→ **EXTRACTED ENTRIES**
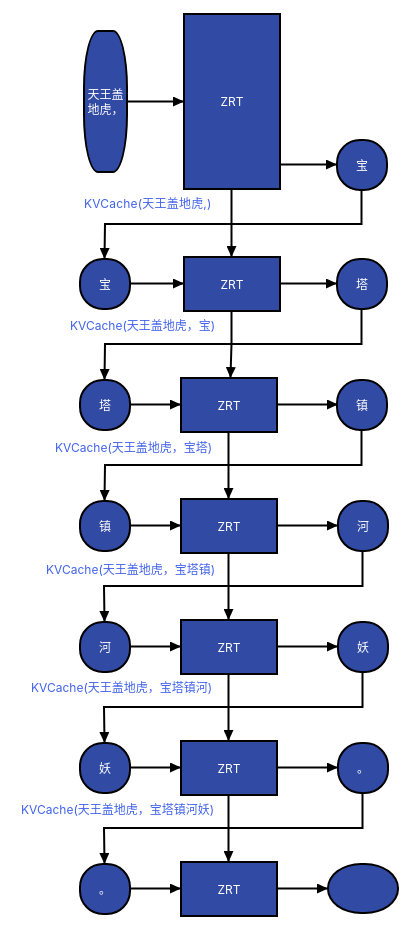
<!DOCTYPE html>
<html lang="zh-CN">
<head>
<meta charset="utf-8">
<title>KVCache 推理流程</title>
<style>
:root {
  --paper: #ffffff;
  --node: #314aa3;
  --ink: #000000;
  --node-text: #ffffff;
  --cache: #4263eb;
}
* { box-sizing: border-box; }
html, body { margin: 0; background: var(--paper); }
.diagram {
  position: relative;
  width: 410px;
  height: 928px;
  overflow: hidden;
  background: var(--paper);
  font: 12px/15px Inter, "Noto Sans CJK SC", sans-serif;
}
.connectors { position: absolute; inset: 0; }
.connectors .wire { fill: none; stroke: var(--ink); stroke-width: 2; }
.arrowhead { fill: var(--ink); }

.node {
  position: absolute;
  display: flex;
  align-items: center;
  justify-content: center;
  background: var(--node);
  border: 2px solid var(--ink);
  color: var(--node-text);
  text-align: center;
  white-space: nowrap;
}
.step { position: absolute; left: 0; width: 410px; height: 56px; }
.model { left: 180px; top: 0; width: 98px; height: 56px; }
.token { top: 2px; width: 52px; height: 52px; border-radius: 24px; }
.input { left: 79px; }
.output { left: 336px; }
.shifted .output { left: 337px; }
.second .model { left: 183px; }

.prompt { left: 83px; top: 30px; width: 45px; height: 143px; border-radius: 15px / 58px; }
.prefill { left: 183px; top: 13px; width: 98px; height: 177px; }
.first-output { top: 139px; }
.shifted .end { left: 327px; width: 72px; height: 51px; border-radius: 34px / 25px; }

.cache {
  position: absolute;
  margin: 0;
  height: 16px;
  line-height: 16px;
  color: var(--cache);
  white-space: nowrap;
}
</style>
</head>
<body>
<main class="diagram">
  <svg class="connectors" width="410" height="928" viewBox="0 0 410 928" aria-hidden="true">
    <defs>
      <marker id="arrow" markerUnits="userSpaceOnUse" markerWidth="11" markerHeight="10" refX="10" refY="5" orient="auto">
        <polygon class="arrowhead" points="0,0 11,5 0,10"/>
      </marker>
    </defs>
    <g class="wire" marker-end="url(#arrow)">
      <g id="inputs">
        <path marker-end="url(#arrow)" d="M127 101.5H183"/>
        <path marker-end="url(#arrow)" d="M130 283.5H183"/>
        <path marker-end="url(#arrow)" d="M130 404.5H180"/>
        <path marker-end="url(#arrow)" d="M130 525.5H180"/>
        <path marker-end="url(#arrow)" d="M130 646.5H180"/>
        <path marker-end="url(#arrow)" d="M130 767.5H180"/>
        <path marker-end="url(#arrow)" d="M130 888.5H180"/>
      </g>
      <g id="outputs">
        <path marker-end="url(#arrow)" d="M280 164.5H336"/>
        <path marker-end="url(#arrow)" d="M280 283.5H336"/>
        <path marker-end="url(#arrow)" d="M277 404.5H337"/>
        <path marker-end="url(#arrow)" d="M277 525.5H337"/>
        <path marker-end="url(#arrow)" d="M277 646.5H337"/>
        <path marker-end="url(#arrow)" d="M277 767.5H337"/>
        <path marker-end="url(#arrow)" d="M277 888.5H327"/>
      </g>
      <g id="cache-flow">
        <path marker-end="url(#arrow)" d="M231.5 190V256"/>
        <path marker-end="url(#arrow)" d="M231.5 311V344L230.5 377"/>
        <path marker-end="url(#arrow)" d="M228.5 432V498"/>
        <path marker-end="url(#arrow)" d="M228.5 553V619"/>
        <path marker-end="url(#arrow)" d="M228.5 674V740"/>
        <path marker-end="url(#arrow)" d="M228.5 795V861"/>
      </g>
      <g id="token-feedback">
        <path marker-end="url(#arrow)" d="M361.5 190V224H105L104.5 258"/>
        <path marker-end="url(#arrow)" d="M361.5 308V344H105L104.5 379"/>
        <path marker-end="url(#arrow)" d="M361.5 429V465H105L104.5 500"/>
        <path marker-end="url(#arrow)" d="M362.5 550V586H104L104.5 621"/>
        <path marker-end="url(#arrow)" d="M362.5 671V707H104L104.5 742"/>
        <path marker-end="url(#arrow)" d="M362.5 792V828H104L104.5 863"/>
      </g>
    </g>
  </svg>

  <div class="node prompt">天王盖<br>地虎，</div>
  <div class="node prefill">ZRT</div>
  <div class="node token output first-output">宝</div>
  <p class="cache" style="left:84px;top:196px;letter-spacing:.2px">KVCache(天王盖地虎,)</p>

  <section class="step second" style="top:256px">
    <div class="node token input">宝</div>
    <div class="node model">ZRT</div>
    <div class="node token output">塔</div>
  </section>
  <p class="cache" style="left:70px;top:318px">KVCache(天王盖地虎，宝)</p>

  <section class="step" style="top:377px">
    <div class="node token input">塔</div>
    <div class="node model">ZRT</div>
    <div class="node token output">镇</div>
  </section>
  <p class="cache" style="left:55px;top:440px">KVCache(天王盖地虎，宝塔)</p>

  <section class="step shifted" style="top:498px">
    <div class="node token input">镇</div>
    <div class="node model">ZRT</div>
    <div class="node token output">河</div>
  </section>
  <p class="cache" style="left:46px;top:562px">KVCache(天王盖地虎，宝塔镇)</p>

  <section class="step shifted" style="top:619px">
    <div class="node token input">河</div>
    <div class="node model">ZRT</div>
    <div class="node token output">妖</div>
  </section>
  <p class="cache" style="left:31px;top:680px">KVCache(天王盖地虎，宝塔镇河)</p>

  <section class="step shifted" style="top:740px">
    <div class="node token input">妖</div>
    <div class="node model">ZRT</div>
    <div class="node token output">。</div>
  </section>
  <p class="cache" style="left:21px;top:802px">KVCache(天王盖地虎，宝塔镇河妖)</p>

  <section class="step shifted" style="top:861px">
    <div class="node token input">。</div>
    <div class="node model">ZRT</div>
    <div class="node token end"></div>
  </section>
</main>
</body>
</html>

→ **PROBLEM DESCRIPTION**
Word-for-word output of the material above is needed, with the pictures left out.

→ **YOUR SOLUTION**
<!DOCTYPE html>
<html lang="zh-CN">
<head>
<meta charset="utf-8">
<title>KVCache 推理流程</title>
<style>
:root {
  --paper: #ffffff;
  --node: #314aa3;
  --ink: #000000;
  --node-text: #ffffff;
  --cache: #4263eb;
}
* { box-sizing: border-box; }
html, body { margin: 0; background: var(--paper); }
.diagram {
  position: relative;
  width: 410px;
  height: 928px;
  overflow: hidden;
  background: var(--paper);
  font: 12px/15px Inter, "Noto Sans CJK SC", sans-serif;
}
.connectors { position: absolute; inset: 0; }
.connectors .wire { fill: none; stroke: var(--ink); stroke-width: 2; }
.arrowhead { fill: var(--ink); }

.node {
  position: absolute;
  display: flex;
  align-items: center;
  justify-content: center;
  background: var(--node);
  border: 2px solid var(--ink);
  color: var(--node-text);
  text-align: center;
  white-space: nowrap;
}
.step { position: absolute; left: 0; width: 410px; height: 56px; }
.model { left: 180px; top: 0; width: 98px; height: 56px; }
.token { top: 2px; width: 52px; height: 52px; border-radius: 24px; }
.input { left: 79px; }
.output { left: 336px; }
.shifted .output { left: 337px; }
.second .model { left: 183px; }

.prompt { left: 83px; top: 30px; width: 45px; height: 143px; border-radius: 15px / 58px; }
.prefill { left: 183px; top: 13px; width: 98px; height: 177px; }
.first-output { top: 139px; }
.shifted .end { left: 327px; width: 72px; height: 51px; border-radius: 34px / 25px; }

.cache {
  position: absolute;
  margin: 0;
  height: 16px;
  line-height: 16px;
  color: var(--cache);
  white-space: nowrap;
}
</style>
</head>
<body>
<main class="diagram">
  <svg class="connectors" width="410" height="928" viewBox="0 0 410 928" aria-hidden="true">
    <defs>
      <marker id="arrow" markerUnits="userSpaceOnUse" markerWidth="11" markerHeight="10" refX="10" refY="5" orient="auto">
        <polygon class="arrowhead" points="0,0 11,5 0,10"/>
      </marker>
    </defs>
    <g class="wire" marker-end="url(#arrow)">
      <g id="inputs">
        <path marker-end="url(#arrow)" d="M127 101.5H183"/>
        <path marker-end="url(#arrow)" d="M130 283.5H183"/>
        <path marker-end="url(#arrow)" d="M130 404.5H180"/>
        <path marker-end="url(#arrow)" d="M130 525.5H180"/>
        <path marker-end="url(#arrow)" d="M130 646.5H180"/>
        <path marker-end="url(#arrow)" d="M130 767.5H180"/>
        <path marker-end="url(#arrow)" d="M130 888.5H180"/>
      </g>
      <g id="outputs">
        <path marker-end="url(#arrow)" d="M280 164.5H336"/>
        <path marker-end="url(#arrow)" d="M280 283.5H336"/>
        <path marker-end="url(#arrow)" d="M277 404.5H337"/>
        <path marker-end="url(#arrow)" d="M277 525.5H337"/>
        <path marker-end="url(#arrow)" d="M277 646.5H337"/>
        <path marker-end="url(#arrow)" d="M277 767.5H337"/>
        <path marker-end="url(#arrow)" d="M277 888.5H327"/>
      </g>
      <g id="cache-flow">
        <path marker-end="url(#arrow)" d="M231.5 190V256"/>
        <path marker-end="url(#arrow)" d="M231.5 311V344L230.5 377"/>
        <path marker-end="url(#arrow)" d="M228.5 432V498"/>
        <path marker-end="url(#arrow)" d="M228.5 553V619"/>
        <path marker-end="url(#arrow)" d="M228.5 674V740"/>
        <path marker-end="url(#arrow)" d="M228.5 795V861"/>
      </g>
      <g id="token-feedback">
        <path marker-end="url(#arrow)" d="M361.5 190V224H105L104.5 258"/>
        <path marker-end="url(#arrow)" d="M361.5 308V344H105L104.5 379"/>
        <path marker-end="url(#arrow)" d="M361.5 429V465H105L104.5 500"/>
        <path marker-end="url(#arrow)" d="M362.5 550V586H104L104.5 621"/>
        <path marker-end="url(#arrow)" d="M362.5 671V707H104L104.5 742"/>
        <path marker-end="url(#arrow)" d="M362.5 792V828H104L104.5 863"/>
      </g>
    </g>
  </svg>

  <div class="node prompt">天王盖<br>地虎，</div>
  <div class="node prefill">ZRT</div>
  <div class="node token output first-output">宝</div>
  <p class="cache" style="left:84px;top:196px;letter-spacing:.2px">KVCache(天王盖地虎,)</p>

  <section class="step second" style="top:256px">
    <div class="node token input">宝</div>
    <div class="node model">ZRT</div>
    <div class="node token output">塔</div>
  </section>
  <p class="cache" style="left:70px;top:318px">KVCache(天王盖地虎，宝)</p>

  <section class="step" style="top:377px">
    <div class="node token input">塔</div>
    <div class="node model">ZRT</div>
    <div class="node token output">镇</div>
  </section>
  <p class="cache" style="left:55px;top:440px">KVCache(天王盖地虎，宝塔)</p>

  <section class="step shifted" style="top:498px">
    <div class="node token input">镇</div>
    <div class="node model">ZRT</div>
    <div class="node token output">河</div>
  </section>
  <p class="cache" style="left:46px;top:562px">KVCache(天王盖地虎，宝塔镇)</p>

  <section class="step shifted" style="top:619px">
    <div class="node token input">河</div>
    <div class="node model">ZRT</div>
    <div class="node token output">妖</div>
  </section>
  <p class="cache" style="left:31px;top:680px">KVCache(天王盖地虎，宝塔镇河)</p>

  <section class="step shifted" style="top:740px">
    <div class="node token input">妖</div>
    <div class="node model">ZRT</div>
    <div class="node token output">。</div>
  </section>
  <p class="cache" style="left:21px;top:802px">KVCache(天王盖地虎，宝塔镇河妖)</p>

  <section class="step shifted" style="top:861px">
    <div class="node token input">。</div>
    <div class="node model">ZRT</div>
    <div class="node token end"></div>
  </section>
</main>
</body>
</html>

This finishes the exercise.